(Data extracted from a collection)

____________________

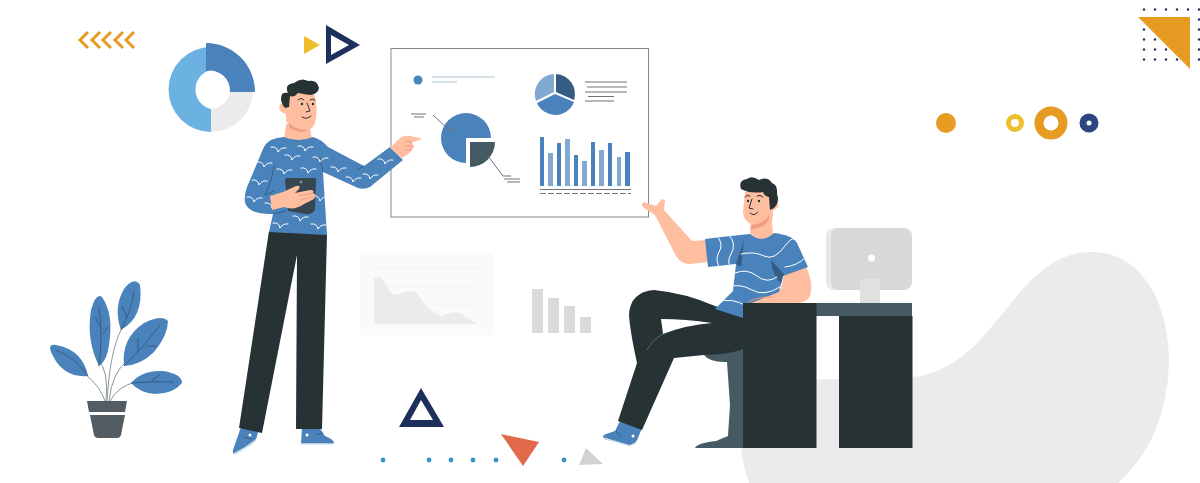
<!DOCTYPE html>
<html lang="en">
<head>
<meta charset="utf-8">
<title>Business presentation banner</title>
<style>
:root{--blue:#4a83bb;--blue-light:#6bb2e2;--blue-pale:#82a9d1;--blue-deep:#355c84;--navy:#1d2f5c;--ink:#263234;--slate:#455a62;--gold:#e69b22;--yellow:#efbe2c;--coral:#e26a4b;--skin:#ffbea0;--skin-shade:#f09c80;--grey:#dadada;--mist:#ebebeb;--line:#6f7476}
html,body{margin:0;background:#fff;overflow:hidden}
svg{display:block;width:1200px;height:483px}
.blue{fill:var(--blue)}.light{fill:var(--blue-light)}.pale{fill:var(--blue-pale)}.deep{fill:var(--blue-deep)}
.ink{fill:var(--ink)}.slate{fill:var(--slate)}.gold{fill:var(--gold)}.grey{fill:var(--grey)}.mist{fill:var(--mist)}
.skin{fill:var(--skin)}.shade{fill:var(--skin-shade)}.white{fill:#fff}.navy{fill:var(--navy)}
.thin{fill:none;stroke:var(--line);stroke-width:1}
.ring{fill:#fff}
.face{fill:none;stroke:var(--ink);stroke-width:1;stroke-linecap:round}
.fold{fill:none;stroke:var(--blue-deep);stroke-width:1}
.knit{fill:none;stroke:#fff;stroke-width:1;stroke-linecap:round}
.stem{fill:none;stroke:#8b979c;stroke-width:1}
.vein{fill:none;stroke:var(--blue-deep);stroke-width:1}
</style>
</head>
<body>
<svg viewBox="0 0 1200 483" role="img" aria-label="Two colleagues discussing charts on a presentation board">
<defs>
  <path id="chevron" d="M9 0 1 8 9 16" fill="none" stroke="#e69b22" stroke-width="3"/>
  <path id="bird" class="knit" d="M-7-2Q-1-3 0 3Q3-2 8-1"/>
  <circle id="dot" r="2.4" fill="#3b8fc9"/>
  <pattern id="dot-grid" x="1139" y="5" width="11" height="10" patternUnits="userSpaceOnUse"><circle cx="5" cy="4.5" r="1.2" class="navy"/></pattern>
  <clipPath id="tee-clip"><path d="M705 239Q730 236 750 234L774 233Q792 235 797 243L808 267 783 276 779 292 751 303 743 318 715 309 733 291 736 264 708 267Z"/></clipPath>
</defs>

<g id="backdrop">
  <path class="mist" d="M749 483Q735 443 744 406Q752 380 800 380C850 378 885 380 920 376C1000 360 1015 252 1092 252C1140 252 1169 300 1169 362Q1167 439 1118 483Z"/>
</g>

<g id="ornaments">
  <use href="#chevron" x="79" y="32"/><use href="#chevron" x="91" y="32"/><use href="#chevron" x="102" y="32"/><use href="#chevron" x="114" y="32"/><use href="#chevron" x="125" y="32"/>
  <polygon points="304,36 320,45 304,54" fill="var(--yellow)"/>
  <path class="navy" fill-rule="evenodd" d="M326 25 360 45 326 64ZM331 35V55L349 45Z"/>
  <path class="navy" fill-rule="evenodd" d="M421 388 444 427H399ZM421 400 410 420H433Z"/>
  <rect x="1139" y="5" width="61" height="60" fill="url(#dot-grid)"/>
  <polygon class="gold" points="1138,17 1190,17 1190,69"/>
  <circle class="gold" cx="946" cy="123" r="10"/>
  <circle class="ring" cx="1015" cy="123" r="6.5" stroke="var(--yellow)" stroke-width="5"/>
  <circle class="ring" cx="1051" cy="123" r="12" stroke="var(--gold)" stroke-width="9"/>
  <circle cx="1089" cy="123" r="9.5" fill="#2b4680"/><circle class="white" cx="1089" cy="123" r="2.5"/>
  <use href="#dot" x="383" y="460"/><use href="#dot" x="429" y="460"/><use href="#dot" x="451" y="460"/><use href="#dot" x="473" y="460"/><use href="#dot" x="496" y="460"/><use href="#dot" x="564" y="460"/>
  <polygon points="501,434 539,442 523,466" fill="var(--coral)"/>
  <polygon points="586,448 603,464 579,465" fill="#d2d2d2"/>
</g>

<g id="donut-chart">
  <path class="light" d="M211 47A42 42 0 0 0 211 132V109A20 20 0 0 1 211 70Z"/>
  <path class="mist" d="M211 132A42 42 0 0 0 253 91H230A20 20 0 0 1 211 109Z"/>
  <path class="blue" d="M206 43A49 49 0 0 1 255 92H230A20 20 0 0 0 206 71Z"/>
</g>

<g id="board">
  <rect class="white" x="391" y="48.5" width="257.5" height="168.5" stroke="#85898b"/>
  <circle class="blue" cx="418" cy="80" r="4.5"/>
  <path d="M432 77H495M432 82H457" fill="none" stroke="#a9c3cf"/>
  <g id="board-pie">
    <path class="blue" d="M466 138V163A25 25 0 1 1 491 138Z"/>
    <path class="slate" d="M470 142H495A25 25 0 0 1 470 167Z"/>
    <path class="thin" d="M433 115 449 130H455M488 156 503 176H511M411 114H426M414 117H424M504 179H520M507 182H520"/>
  </g>
  <g id="board-segments">
    <path class="pale" d="M554 92V74A20 20 0 0 0 536 101Z"/>
    <path class="deep" d="M556 92V74A20 20 0 0 1 574 100Z"/>
    <path class="blue" d="M555 94 537 103A20 20 0 0 0 574 102Z"/>
    <path class="thin" d="M585 82H627M587 87H627M585 92H627M588 96.500H614M585 101H614"/>
  </g>
  <g id="board-bars">
    <path class="blue" d="M540 137h4v49h-4zM557 143h4v43h-4zM574 155h4v31h-4zM591 142h4v44h-4zM608 143h4v43h-4zM625 152h5v34h-5z"/>
    <path class="pale" d="M548 153h5v33h-5zM565 139h5v47h-5zM582 161h5v25h-5zM599 150h5v36h-5zM617 157h4v29h-4z"/>
    <path class="thin" d="M540 189.500H631"/><path class="thin" d="M540 193.500H631" stroke-dasharray="6 2"/>
  </g>
</g>

<g id="area-chart">
  <rect x="360" y="253" width="133" height="82" fill="#fafafa"/>
  <path d="M374 268H477M374 286H477M374 304H477" stroke="#f0f0f0"/>
  <path class="mist" d="M374 324V279Q380 274 385 283Q391 298 400 294Q412 288 418 294Q429 313 442 316Q460 308 466 318L478 324Z"/>
</g>
<g id="column-chart" class="grey"><path d="M532 289h11v44h-11zM548 298h11v35h-11zM564 306h11v27h-11zM580 317h11v16h-11z"/></g>

<g id="plant">
  <path class="stem" d="M105 401Q100 386 85 374M106 401Q109 370 98 360M107 401Q110 350 122 328M109 401Q112 372 128 360M110 401Q118 386 136 382"/>
  <path class="blue" d="M88 376Q64 378 53 356Q46 343 56 345Q83 350 88 376Z"/>
  <path class="blue" d="M99 366Q86 340 91 310Q96 292 102 297Q114 314 109 345Q107 361 99 366Z"/>
  <path class="blue" d="M121 330Q113 308 124 289Q134 276 140 285Q144 317 121 330Z"/>
  <path class="blue" d="M124 366Q121 338 144 323Q162 314 168 321Q168 335 154 352Q141 365 124 366Z"/>
  <path class="blue" d="M131 383Q142 370 163 371Q182 374 182 383Q173 394 155 394Q140 393 131 383Z"/>
  <path class="vein" d="M88 376Q76 358 56 350M99 366Q103 336 99 307M103 334 108 327M101 327 95 317M121 330Q132 309 134 291M127 317 122 306M124 366Q143 348 160 325M146 346H157M138 352V338M131 383Q154 381 174 382M151 381 160 375"/>
  <polygon points="87,401 127,401 125,412 89,412" fill="#535c62"/>
  <path d="M90 415H125L121 435Q120 438 117 438H98Q95 438 94 435Z" fill="#535c62"/>
</g>

<g id="presenter">
  <g id="presenter-shoes">
    <path class="blue" d="M241 427 258 432Q257 440 252 444L236 454Q232 455 233 450Z"/>
    <path class="blue" d="M302 427H319L325 436Q335 440 334 444H301Z"/>
    <path d="M234 454Q246 448 256 440M301 444H334" fill="none" stroke="#d7e3ef" stroke-width="1.500"/>
    <path class="fold" d="M244 437 252 439M316 435 322 433"/><circle class="white" cx="250" cy="435" r="1.500"/><circle class="white" cx="307" cy="435" r="1.500"/>
  </g>
  <path class="ink" d="M269 231 327 234 322 429H296L297 255 262 433 239 428Z"/>
  <path class="skin" d="M286 124H309L312 139Q299 144 284 139Z"/>
  <path class="blue" d="M284 137Q298 143 313 137Q321 139 328 147L364 166 390 147 403 160 370 187Q364 190 358 188L323 172 327 235 269 232 273 214Q252 215 246 205Q243 199 247 187L263 149Q267 138 284 137Z"/>
  <path class="fold" d="M274 166Q271 184 265 195L274 191M273 214 286 211M323 172 320 158M364 166 357 170"/>
  <g id="knit-birds">
    <use href="#bird" x="278" y="149"/><use href="#bird" x="305" y="148"/><use href="#bird" x="292" y="157"/><use href="#bird" x="320" y="159"/><use href="#bird" x="264" y="164"/><use href="#bird" x="284" y="171"/><use href="#bird" x="308" y="170"/><use href="#bird" x="259" y="182"/><use href="#bird" x="254" y="199"/><use href="#bird" x="338" y="169"/><use href="#bird" x="353" y="179"/><use href="#bird" x="370" y="176"/><use href="#bird" x="385" y="161"/><use href="#bird" x="280" y="225"/><use href="#bird" x="300" y="218"/><use href="#bird" x="318" y="226"/><use href="#bird" x="320" y="198"/><use href="#bird" x="272" y="205"/>
  </g>
  <path class="skin" d="M390 148 400 138Q406 134 414 137L421 138Q422 140 412 142L414 147Q411 153 402 158Z"/>
  <path d="M405 141 412 142M405 146 413 146M404 150 411 150" fill="none" stroke="var(--skin-shade)"/>
  <path d="M287 178H314Q317 178 316 181L315 210Q312 215 305 214L288 211 285 181Q285 178 287 178Z" fill="#37474f"/>
  <circle cx="301" cy="182" r="1.500" fill="#78909c"/>
  <path class="skin" d="M270 196 283 192 296 186Q301 185 299 189L295 193 310 190Q315 190 313 193L316 195 314 199 304 204Q294 211 284 207L272 210Z"/>
  <path d="M299 196 313 193M300 200 314 197" fill="none" stroke="var(--skin-shade)"/>
  <path class="skin" d="M286 92H313Q318 101 316 118Q315 130 305 131Q293 131 286 121Z"/>
  <path class="shade" d="M289 123Q297 131 308 130Q300 135 289 127Z"/>
  <path class="skin" d="M287 112Q284 101 280 104Q277 112 287 114Z"/>
  <path class="ink" d="M285 108Q279 101 282 94Q285 92 288 93Q284 84 294 83Q301 77 308 81Q317 79 319 88Q318 94 310 95Q303 94 298 93Q294 98 290 96L289 107Z"/>
  <path class="face" d="M298 100Q301 97 304 100M310 100Q313 98 315 100M307 103 310 111 306 112M302 117Q307 120 311 116"/>
  <circle class="ink" cx="302" cy="104" r="1.200"/><circle class="ink" cx="313" cy="104" r="1.200"/>
</g>

<g id="chair">
  <path class="slate" d="M703 354Q704 343 724 338L746 336V362H724Q709 362 703 354Z"/>
  <path class="slate" d="M727 362H743V448H695Q697 443 716 441L728 436 730 405Z"/>
</g>

<g id="listener">
  <g id="listener-shoe">
    <path class="blue" d="M620 421 642 428 638 438Q635 446 628 445L604 439Q601 436 606 434L615 431Z"/>
    <path d="M603 438 630 446 636 443" fill="none" stroke="#d7e3ef" stroke-width="1.500"/>
    <path class="fold" d="M616 431 621 437"/><circle class="white" cx="633" cy="436" r="1.500"/>
  </g>
  <path class="ink" d="M715 306 747 317V347Q735 354 704 355L674 358 642 430 618 421 637 363Q630 331 629 315Q630 292 654 290Q685 293 715 306ZM661 319 663 334Q686 325 712 323Q686 319 661 319Z"/>
  <path d="M663 334Q652 340 647 350" fill="none" stroke="#53656a"/>
  <path class="skin" d="M706 240 692 241 664 210 665 200 662 199 656 206 644 202Q640 204 644 208L655 215 676 256Q681 264 690 264L708 262Z"/>
  <path class="skin" d="M784 274 806 267Q814 283 810 296Q806 304 794 303H745Q748 297 760 296L781 289Z"/>
  <path class="skin" d="M751 217 771 214 773 234Q762 244 750 234Z"/>
  <path class="blue" d="M705 239Q730 236 750 234Q762 244 774 233Q792 235 797 243L808 267 783 276 779 292 751 303 743 318 715 309 733 291 736 264 708 267Z"/>
  <g clip-path="url(#tee-clip)">
    <path class="deep" d="M771 260 784 274 782 284Q772 276 771 260ZM736 264 744 240 741 267Z"/>
    <path class="knit" d="M717 236Q724 244 719 252T721 270M729 235Q737 244 731 254T734 270M741 254Q754 251 764 256T785 246 800 246M735 273Q747 268 757 276T777 277M728 287Q740 283 752 290T780 287M718 302Q731 297 747 306M785 267Q797 266 806 257"/>
  </g>
  <path d="M748 302Q760 296 774 297" fill="none" stroke="var(--skin-shade)"/>
  <path class="skin" d="M745 192 770 189Q775 205 772 221Q762 228 752 224Q744 222 743 212Z"/>
  <path class="shade" d="M751 225Q763 224 770 215Q768 228 751 229Z"/>
  <path class="skin" d="M769 208Q774 198 778 202Q780 210 770 211Z"/>
  <path class="ink" d="M741 189Q738 180 747 179Q752 175 759 180Q767 176 772 183Q778 185 777 194Q780 202 774 208L770 210 769 197Q764 196 763 192Q750 194 741 189Z"/>
  <path class="face" d="M745 197Q747 194 750 196M757 196Q760 194 763 197M752 199 749 208 753 209M750 213Q754 217 758 212"/>
  <circle class="ink" cx="748" cy="201" r="1.200"/><circle class="ink" cx="759" cy="201" r="1.200"/>
</g>

<g id="desk">
  <rect x="826" y="228" width="80" height="62" rx="8" fill="#e8e8e8"/>
  <rect x="831" y="228" width="81" height="62" rx="8" fill="#d8d8d8"/>
  <circle class="white" cx="871.500" cy="258" r="3.500"/>
  <path d="M860 279H880V303H860Z" fill="#e0e0e0"/>
  <rect class="slate" x="815" y="303" width="97" height="13"/>
  <rect class="ink" x="743" y="303" width="73.500" height="145"/>
  <rect class="ink" x="839" y="316" width="73.500" height="132"/>
</g>
</svg>
</body>
</html>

____________________

> HOW TO COMPLETE THIS TASK:
Show the lines where the word "height" appears in the entries.

> RESULT BELOW:
svg{display:block;width:1200px;height:483px}
  <pattern id="dot-grid" x="1139" y="5" width="11" height="10" patternUnits="userSpaceOnUse"><circle cx="5" cy="4.5" r="1.2" class="navy"/></pattern>
  <rect x="1139" y="5" width="61" height="60" fill="url(#dot-grid)"/>
  <rect class="white" x="391" y="48.5" width="257.5" height="168.5" stroke="#85898b"/>
  <rect x="360" y="253" width="133" height="82" fill="#fafafa"/>
  <rect x="826" y="228" width="80" height="62" rx="8" fill="#e8e8e8"/>
  <rect x="831" y="228" width="81" height="62" rx="8" fill="#d8d8d8"/>
  <rect class="slate" x="815" y="303" width="97" height="13"/>
  <rect class="ink" x="743" y="303" width="73.500" height="145"/>
  <rect class="ink" x="839" y="316" width="73.500" height="132"/>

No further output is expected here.